"We do know that it's essentially an e-mail based worm that's propagating that has a link that alleges to be a pdf document that it wants the user to click on," Alperovitch said. "In reality, it's a piece of malware that's obfuscating as a pdf and it has the capabilities to spread virally once it's installed on your machine."
Later, the company published a report about the virus on its website, calling the risk for both home and corporate e-mail "low." McAfee's report also identified the spam as a Trojan and said its origin was unknown. On its blog, McAfee said that because multiple variants of the worm were spreading, it "may take some time to work through them all to paint a clearer picture."
One version of the spam e-mail says, "Hello: This is The Document I told you about, you can find it here" and includes a link to what appears to be a pdf document.
Another version of the worm includes the subject "Just For you" and says "This is The Free Dowload Sex Movies, you can find it Here."
If a user clicked the link and downloaded the virus, it spread to contacts in that individual's e-mail account and continued to propagate. McAfee also said that it tried to stop and delete security services. McAfee said it had coverage for at least the main strain of the virus.
Department of Homeland Security Officials Investigate Virus
If you receive the messages, McAfee said to delete them without clicking on the link and to alert your company's IT office.
Security firm Symantec said the worm appeared to be a new malware attack but was similar to the "Anna Kournikova" virus from 2001, which also carried the subject line "Here you have" (the virus tricked users into opening an e-mail message supposedly containing a picture of tennis player Anna Kournikova).
Symantec speculated that the threat -- initially named Trojan.Horse but renamed W32.Imsolk.A@mm -- originated from a botnet and seemed to be hitting "many, many companies indiscriminantly.

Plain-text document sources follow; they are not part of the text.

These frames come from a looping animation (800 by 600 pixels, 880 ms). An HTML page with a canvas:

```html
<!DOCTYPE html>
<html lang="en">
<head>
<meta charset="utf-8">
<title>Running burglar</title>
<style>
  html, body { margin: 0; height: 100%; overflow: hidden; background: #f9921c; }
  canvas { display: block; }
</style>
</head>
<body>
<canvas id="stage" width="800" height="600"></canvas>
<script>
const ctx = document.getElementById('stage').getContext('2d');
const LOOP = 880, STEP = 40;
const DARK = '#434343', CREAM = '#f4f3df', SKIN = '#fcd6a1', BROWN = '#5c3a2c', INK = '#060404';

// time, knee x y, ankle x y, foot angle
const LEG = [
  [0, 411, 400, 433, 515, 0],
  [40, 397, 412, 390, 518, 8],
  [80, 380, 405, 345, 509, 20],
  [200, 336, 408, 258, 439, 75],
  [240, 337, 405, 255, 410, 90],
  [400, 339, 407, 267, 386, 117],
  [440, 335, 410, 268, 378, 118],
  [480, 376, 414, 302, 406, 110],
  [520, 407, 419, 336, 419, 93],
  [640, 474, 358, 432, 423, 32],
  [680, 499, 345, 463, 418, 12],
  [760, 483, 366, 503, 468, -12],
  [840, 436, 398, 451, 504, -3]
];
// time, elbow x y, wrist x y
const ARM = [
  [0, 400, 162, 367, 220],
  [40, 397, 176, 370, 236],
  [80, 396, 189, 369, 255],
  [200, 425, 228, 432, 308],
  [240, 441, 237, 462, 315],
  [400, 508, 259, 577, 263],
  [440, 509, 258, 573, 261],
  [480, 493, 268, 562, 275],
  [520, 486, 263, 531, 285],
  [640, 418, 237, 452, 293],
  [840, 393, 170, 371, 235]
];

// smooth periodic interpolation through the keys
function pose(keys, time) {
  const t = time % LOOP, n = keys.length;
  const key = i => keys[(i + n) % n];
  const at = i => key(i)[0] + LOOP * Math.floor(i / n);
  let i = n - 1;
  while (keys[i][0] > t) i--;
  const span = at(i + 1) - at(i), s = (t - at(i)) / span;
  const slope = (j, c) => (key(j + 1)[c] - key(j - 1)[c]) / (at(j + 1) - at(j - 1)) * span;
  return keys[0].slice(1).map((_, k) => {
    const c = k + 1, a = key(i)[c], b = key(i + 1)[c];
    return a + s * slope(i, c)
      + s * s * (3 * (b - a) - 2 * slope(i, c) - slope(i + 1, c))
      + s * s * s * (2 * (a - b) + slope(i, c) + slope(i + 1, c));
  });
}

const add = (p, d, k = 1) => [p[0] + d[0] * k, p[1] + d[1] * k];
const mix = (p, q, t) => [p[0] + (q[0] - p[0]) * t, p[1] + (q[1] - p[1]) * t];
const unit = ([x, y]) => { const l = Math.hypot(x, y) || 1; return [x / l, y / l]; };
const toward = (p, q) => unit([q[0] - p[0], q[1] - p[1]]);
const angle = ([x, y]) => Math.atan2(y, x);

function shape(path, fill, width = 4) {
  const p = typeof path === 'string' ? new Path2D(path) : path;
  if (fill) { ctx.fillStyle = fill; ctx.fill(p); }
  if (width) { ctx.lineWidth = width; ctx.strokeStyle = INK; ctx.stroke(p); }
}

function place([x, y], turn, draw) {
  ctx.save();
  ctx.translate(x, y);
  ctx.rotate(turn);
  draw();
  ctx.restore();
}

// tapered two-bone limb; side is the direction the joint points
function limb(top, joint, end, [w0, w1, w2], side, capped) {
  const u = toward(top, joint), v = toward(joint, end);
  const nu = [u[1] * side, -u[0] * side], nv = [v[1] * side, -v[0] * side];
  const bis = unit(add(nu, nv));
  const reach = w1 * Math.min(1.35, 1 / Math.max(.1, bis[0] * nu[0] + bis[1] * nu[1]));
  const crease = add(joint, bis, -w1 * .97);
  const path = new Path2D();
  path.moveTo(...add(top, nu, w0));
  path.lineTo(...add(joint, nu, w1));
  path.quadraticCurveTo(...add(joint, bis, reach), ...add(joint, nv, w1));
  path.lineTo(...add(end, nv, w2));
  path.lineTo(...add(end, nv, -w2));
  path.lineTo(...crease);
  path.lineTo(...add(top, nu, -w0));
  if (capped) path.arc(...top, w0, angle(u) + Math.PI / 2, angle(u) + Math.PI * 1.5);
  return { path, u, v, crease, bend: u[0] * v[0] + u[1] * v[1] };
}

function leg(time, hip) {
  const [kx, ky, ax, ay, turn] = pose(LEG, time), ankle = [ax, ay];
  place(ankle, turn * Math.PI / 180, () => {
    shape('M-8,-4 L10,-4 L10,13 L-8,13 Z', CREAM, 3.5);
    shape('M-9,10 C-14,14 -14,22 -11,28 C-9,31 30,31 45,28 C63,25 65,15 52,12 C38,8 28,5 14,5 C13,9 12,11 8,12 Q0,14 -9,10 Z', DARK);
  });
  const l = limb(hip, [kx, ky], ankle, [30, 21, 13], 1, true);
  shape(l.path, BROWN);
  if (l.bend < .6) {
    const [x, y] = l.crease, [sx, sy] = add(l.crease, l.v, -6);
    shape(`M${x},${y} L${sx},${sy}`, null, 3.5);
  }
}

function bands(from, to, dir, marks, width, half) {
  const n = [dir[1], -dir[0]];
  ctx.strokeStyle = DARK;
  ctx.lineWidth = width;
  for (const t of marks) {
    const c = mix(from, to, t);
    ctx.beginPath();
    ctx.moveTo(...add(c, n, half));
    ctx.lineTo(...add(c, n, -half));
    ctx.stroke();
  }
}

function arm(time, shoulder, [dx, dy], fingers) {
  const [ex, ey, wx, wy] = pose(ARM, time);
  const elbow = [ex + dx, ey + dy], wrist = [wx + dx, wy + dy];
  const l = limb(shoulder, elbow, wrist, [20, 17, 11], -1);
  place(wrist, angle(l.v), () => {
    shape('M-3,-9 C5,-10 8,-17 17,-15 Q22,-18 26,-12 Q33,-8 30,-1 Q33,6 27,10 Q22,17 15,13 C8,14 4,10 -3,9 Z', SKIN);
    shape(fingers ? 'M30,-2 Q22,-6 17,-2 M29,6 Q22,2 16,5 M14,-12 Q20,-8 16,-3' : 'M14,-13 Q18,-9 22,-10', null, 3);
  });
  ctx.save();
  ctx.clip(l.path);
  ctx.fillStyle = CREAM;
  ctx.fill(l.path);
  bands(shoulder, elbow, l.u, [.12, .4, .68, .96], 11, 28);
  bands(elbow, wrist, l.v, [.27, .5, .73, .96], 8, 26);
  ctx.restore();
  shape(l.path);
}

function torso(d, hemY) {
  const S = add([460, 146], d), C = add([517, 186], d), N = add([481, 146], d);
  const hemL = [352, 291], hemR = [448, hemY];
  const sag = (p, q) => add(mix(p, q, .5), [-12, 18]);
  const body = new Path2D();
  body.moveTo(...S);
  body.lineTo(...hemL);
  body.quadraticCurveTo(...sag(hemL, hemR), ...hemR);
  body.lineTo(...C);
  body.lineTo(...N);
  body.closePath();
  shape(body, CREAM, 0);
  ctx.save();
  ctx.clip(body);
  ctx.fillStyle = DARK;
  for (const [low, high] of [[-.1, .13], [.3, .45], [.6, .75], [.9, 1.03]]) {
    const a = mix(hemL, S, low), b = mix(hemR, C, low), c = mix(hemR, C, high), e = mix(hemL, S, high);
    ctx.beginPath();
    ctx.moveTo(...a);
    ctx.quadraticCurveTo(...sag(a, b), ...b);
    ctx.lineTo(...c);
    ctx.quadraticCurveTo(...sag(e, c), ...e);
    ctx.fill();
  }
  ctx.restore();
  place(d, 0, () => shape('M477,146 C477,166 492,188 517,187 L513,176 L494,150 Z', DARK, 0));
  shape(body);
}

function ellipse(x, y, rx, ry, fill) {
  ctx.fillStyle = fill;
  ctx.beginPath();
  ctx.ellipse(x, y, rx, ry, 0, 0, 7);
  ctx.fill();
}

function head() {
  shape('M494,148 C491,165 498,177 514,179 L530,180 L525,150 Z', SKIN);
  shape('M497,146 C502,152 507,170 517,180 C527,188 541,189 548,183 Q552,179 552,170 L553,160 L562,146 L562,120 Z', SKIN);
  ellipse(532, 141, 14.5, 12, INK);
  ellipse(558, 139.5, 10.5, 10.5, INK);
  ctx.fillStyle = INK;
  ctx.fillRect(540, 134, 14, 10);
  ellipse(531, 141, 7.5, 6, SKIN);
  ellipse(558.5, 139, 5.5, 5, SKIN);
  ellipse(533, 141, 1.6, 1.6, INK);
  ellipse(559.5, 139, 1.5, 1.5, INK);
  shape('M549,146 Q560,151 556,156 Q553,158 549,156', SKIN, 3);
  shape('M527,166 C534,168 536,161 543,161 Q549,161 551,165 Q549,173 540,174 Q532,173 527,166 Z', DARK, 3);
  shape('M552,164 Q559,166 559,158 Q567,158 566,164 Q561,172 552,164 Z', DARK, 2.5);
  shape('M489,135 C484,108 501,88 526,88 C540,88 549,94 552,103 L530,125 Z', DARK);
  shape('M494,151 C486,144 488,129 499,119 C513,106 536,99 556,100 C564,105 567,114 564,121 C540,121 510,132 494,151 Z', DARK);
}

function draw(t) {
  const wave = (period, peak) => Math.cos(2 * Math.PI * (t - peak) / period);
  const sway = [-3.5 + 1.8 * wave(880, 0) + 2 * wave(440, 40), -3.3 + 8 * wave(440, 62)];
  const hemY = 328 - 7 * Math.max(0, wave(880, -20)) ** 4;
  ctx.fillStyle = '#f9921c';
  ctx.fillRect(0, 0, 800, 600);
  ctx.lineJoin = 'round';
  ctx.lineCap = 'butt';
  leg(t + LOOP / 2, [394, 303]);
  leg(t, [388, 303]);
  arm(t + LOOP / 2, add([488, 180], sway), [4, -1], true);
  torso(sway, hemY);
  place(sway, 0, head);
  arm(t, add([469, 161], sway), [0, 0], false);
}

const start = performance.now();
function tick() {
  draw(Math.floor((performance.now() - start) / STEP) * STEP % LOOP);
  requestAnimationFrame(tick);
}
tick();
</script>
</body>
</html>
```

"Once the threat copies itself to another machine, if a user even opens the folder that contains the threat on this new machine, this will launch the threat and cause it to spread further through both e-mail and over shared drives," the company wrote in a bulletin.
Department of Homeland Security officials have looked into the origin of virus, along with the U.S. Computer Emergency Readiness Team and Department of Homeland Security National Cyber Security Division.
A Homeland Security official said that several federal departments and agencies were experiencing the virus, although the official would only confirm NASA.
"US-CERT has received multiple reports from a number of federal agencies and private sector entities experiencing an e-mail worm," said Homeland Security press secretary Amy Kudwa in a statement.
A spokesman for the Florida Department of Transportation said Thursday that e-mail had been taken down at the agency because of the spam attack. He said six other agencies in Florida had also been hit by the virus.While the Trojan hindered communications, it hadn't had a major impact on operations, he said.
Last Tuesday Adobe systems advised computer security experts that there were vulnerabilities in the Adobe reader software, noting that hackers were looking to actively exploit a recently detected vulnerability. This could explain why the e-mail was being sent in a .pdf format.
ABC News' Jason Ryan, Marisa Bramwell, Lee Ferran and Sidney Wright contributed to this report.